Hosted by Matt Damon. "State Of The Planet" offers the first global environmental "report card" on issues such as food and water supplies and global warming. "Future Conditional" explores the relationship between environmental change and the future health of our planet, a "future conditional" on how we cope with the spread of toxic pollution.

NOVA scienceNOW
Tuesday, April 19, 8 to 9 pm ET on PBS

On the lighter side of science, NOVA scienceNOW - hosted by Robert Krulwich - introduces viewers to a species of frog that has solved the problem of cryogenics: freezing solid in the winter, then thawing back to life in the spring. A "frogsicle," cold to the touch and hard as ice, this little frog in its frozen state has no heartbeat, brain activity, or respiration. Scientists have finally figured out how to recreate this process of cryopreservation with mammalian organs. They've now successfully frozen, thawed, and transplanted rat livers and pig hearts. The next step: humans. The hope is that lessons learned from a frog will create a new standard for preserving human organs for transplant.

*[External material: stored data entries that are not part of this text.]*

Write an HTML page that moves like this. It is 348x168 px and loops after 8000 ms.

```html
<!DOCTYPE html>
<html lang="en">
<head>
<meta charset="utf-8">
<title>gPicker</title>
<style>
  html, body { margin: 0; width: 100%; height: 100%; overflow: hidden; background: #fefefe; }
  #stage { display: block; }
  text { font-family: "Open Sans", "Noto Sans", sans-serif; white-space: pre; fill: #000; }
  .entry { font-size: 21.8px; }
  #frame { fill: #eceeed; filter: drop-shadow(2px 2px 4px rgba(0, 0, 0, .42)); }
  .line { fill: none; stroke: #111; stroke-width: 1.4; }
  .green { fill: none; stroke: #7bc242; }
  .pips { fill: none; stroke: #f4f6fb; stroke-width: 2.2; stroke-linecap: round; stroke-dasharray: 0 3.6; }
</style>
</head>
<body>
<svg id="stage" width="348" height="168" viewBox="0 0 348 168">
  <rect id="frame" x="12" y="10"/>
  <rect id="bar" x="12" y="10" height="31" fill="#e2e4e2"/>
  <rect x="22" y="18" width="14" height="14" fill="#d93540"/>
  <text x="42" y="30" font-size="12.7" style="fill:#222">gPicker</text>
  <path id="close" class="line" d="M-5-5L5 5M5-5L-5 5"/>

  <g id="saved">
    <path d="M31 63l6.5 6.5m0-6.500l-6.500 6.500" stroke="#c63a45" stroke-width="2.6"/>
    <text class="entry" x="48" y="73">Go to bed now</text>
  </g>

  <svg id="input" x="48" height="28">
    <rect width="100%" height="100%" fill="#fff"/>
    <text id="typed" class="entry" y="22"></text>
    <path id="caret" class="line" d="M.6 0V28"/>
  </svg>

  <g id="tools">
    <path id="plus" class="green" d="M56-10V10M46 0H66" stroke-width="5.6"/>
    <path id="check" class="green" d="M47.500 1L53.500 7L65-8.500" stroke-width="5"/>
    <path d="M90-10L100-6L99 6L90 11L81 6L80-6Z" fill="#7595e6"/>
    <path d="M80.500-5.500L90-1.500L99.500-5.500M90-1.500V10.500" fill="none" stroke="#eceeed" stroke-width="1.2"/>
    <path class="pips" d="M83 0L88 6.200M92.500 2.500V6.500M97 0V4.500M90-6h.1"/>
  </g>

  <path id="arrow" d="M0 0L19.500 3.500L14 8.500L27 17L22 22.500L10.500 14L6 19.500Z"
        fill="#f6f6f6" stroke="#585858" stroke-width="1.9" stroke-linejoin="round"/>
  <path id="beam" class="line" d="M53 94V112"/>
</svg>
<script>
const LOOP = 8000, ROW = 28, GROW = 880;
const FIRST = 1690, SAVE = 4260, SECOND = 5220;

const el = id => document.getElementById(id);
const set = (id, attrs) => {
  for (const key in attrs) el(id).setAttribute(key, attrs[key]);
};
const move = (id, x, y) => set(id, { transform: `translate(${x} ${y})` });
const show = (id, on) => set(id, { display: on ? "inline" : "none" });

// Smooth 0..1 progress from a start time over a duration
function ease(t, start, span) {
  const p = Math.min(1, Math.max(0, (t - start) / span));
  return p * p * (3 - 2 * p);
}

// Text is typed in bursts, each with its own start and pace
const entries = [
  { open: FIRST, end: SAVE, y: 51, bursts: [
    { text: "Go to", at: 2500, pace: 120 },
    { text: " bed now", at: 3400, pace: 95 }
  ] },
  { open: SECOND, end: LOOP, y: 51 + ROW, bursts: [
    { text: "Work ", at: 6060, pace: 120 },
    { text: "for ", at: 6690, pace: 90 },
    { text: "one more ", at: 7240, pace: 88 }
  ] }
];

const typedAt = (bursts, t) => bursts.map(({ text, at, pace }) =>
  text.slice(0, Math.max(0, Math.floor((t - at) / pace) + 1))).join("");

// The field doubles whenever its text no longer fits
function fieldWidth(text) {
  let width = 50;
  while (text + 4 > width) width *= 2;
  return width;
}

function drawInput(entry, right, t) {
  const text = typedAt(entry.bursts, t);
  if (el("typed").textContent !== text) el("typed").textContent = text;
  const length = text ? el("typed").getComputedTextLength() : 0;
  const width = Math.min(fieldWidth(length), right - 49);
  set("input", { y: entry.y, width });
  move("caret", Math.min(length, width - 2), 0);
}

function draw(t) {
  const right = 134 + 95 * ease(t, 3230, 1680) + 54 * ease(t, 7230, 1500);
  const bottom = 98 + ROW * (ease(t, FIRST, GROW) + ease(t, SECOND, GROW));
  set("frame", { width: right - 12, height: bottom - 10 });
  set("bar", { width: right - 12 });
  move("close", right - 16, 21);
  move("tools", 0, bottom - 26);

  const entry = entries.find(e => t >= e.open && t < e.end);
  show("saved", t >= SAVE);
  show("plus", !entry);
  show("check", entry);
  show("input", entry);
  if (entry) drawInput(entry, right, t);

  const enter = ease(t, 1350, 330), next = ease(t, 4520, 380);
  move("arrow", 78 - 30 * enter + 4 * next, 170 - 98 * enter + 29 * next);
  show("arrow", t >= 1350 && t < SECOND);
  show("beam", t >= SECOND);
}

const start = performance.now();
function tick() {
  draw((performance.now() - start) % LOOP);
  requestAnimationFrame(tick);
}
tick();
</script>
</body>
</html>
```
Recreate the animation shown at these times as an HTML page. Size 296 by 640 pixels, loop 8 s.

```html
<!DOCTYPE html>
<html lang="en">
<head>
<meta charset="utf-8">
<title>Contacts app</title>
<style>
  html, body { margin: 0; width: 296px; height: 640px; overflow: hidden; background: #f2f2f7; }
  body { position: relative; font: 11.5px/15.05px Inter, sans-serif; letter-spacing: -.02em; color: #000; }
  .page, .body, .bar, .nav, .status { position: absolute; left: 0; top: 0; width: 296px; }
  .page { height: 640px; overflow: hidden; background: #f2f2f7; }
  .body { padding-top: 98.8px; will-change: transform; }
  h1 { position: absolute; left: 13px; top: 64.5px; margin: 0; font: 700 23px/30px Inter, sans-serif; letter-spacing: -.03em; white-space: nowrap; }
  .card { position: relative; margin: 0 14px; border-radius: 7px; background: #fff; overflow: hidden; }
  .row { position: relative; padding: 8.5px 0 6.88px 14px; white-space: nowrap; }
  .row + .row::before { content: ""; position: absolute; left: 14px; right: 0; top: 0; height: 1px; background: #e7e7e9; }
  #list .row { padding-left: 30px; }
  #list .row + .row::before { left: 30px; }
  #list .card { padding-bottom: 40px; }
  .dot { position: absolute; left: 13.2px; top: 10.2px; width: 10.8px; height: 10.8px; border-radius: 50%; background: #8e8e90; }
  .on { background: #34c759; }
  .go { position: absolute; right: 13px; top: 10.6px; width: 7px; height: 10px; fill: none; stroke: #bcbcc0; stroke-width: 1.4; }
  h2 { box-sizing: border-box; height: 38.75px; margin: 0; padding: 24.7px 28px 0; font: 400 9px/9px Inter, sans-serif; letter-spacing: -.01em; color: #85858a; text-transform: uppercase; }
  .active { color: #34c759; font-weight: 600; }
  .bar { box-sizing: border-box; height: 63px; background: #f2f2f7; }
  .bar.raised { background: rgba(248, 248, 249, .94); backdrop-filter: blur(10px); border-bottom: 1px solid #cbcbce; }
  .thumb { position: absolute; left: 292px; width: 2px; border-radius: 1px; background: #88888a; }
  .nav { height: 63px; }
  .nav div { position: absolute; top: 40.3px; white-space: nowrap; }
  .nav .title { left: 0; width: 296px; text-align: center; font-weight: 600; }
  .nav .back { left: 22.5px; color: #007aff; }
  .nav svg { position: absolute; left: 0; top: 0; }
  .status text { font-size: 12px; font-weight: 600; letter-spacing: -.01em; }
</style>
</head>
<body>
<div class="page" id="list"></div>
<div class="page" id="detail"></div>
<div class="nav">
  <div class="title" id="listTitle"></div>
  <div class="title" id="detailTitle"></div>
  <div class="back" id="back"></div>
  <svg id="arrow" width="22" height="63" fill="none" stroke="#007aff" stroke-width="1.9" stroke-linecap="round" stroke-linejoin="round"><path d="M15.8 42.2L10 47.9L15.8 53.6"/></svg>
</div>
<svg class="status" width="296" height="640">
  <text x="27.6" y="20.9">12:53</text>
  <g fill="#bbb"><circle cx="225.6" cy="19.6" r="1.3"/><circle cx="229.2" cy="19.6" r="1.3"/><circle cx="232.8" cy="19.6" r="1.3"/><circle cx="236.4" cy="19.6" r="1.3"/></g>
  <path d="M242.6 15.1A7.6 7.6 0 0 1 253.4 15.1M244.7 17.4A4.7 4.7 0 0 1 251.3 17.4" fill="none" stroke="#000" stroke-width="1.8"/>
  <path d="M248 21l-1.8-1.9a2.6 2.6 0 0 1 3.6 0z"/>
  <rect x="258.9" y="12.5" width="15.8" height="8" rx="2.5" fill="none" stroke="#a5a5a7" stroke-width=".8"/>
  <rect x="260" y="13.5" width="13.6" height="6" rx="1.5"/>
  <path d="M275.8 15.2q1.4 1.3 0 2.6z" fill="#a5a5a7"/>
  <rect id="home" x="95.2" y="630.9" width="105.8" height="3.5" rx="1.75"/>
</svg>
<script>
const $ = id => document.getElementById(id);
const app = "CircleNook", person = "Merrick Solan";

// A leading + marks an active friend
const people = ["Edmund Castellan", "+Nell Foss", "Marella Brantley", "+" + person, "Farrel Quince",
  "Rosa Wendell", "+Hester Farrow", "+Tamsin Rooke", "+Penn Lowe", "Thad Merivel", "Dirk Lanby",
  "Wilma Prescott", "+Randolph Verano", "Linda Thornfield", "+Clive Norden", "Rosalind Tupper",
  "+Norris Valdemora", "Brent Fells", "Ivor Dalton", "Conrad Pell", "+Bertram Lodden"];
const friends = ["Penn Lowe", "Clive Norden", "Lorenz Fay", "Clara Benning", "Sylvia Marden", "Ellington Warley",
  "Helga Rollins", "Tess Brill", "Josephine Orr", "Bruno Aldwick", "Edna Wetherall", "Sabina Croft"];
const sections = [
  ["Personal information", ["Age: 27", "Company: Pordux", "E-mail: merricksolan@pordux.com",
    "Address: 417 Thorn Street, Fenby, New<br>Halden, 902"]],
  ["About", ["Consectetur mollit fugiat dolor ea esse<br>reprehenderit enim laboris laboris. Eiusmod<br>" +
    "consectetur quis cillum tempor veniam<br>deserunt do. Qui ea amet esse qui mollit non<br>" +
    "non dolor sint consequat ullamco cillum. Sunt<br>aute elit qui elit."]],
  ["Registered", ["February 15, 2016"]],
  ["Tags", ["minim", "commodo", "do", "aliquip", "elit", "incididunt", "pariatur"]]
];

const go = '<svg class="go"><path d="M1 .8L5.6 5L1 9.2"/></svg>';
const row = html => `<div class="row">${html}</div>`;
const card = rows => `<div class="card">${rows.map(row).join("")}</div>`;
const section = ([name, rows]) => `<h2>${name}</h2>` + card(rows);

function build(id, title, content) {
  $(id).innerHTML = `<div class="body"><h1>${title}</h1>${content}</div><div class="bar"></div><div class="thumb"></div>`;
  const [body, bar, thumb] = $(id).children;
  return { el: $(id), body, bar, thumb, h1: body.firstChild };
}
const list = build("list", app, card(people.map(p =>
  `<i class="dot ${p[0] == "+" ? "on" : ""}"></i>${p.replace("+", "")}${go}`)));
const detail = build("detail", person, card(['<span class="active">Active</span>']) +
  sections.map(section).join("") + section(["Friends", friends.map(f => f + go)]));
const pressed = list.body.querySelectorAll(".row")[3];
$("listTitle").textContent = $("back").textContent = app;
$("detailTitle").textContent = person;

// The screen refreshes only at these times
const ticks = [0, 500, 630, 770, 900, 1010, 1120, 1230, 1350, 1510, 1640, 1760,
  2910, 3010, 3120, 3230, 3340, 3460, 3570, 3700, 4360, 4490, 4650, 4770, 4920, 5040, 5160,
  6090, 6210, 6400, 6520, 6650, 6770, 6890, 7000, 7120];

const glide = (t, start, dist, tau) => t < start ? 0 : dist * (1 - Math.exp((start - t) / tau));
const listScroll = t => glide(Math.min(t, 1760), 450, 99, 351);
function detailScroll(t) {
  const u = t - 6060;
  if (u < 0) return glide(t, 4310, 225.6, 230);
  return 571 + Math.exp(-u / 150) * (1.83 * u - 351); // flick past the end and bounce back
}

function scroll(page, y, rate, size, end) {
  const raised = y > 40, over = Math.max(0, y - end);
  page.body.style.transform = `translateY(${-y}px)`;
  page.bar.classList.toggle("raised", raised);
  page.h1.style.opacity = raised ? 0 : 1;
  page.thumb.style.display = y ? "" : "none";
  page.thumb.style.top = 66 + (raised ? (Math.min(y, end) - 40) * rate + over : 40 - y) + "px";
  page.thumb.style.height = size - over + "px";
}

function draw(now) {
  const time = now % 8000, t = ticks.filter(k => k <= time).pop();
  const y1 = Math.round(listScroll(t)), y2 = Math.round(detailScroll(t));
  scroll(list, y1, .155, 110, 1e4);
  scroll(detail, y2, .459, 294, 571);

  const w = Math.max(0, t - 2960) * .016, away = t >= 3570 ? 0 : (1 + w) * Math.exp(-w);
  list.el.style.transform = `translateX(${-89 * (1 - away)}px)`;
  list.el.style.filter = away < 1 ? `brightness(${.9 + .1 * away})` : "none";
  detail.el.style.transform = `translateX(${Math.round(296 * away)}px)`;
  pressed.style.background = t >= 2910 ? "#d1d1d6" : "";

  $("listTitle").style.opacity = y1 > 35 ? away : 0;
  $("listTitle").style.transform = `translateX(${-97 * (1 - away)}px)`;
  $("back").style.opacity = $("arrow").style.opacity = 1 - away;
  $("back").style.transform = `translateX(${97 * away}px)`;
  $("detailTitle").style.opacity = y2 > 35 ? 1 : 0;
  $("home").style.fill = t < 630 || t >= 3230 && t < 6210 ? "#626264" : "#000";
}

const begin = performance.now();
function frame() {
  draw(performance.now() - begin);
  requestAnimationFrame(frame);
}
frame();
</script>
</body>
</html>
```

Friday, April 22, 9 to 9:30 pm ET on PBS (Earth Day)

With industrial pollution often hitting poor and working-class families the hardest, NOW takes an inside look at the politics of pollution in America. Airing on Earth Day, the report examines how politics and economics often pit communities against the federal government and industry. NOW's David Brancaccio looks at the winners and losers in these battles where profits are weighed against public health and the health of the environment.

Wednesdays, April 20 and 27, 9 to 11 pm ET on PBS

Crumbling houses in New Orleans are linked to voracious creatures from southern China. An asthma epidemic in the Caribbean is linked to dust storms in Africa. Scientists suspect we have entered a time of global change swifter than any human being has ever witnessed. Where are we headed? What can we do to alter this course of events? Hosted by Edward Norton, the series takes a hard look at the cause and effect relationship between what we as humans do to the Earth, and what that in turn does to our environment and ecosystems.

PBS is a private, nonprofit media enterprise that serves the nation's 349 public noncommercial television stations, reaching nearly 90 million people each week through on-air and online content. Bringing diverse viewpoints to television and the Internet, PBS provides high-quality documentary and dramatic entertainment, and consistently dominates the most prestigious award competitions. PBS is the leading provider of educational materials for K-12 teachers, and offers a broad array of educational services for adult learners. PBS' premier kids' TV programming and Web site, PBS KIDS Online (, continue to be parents' and teachers' most trusted learning environments for children. More information about PBS is available at, one of the leading dot-org Web sites on the Internet, averaging more than 30 million unique visits and 380 million page views per month in 2004. PBS is headquartered in Alexandria, Virginia.



Tim Fisher, Fisher Company, 845/526-0182;
Kim Tavares, PBS, 703/739-5011;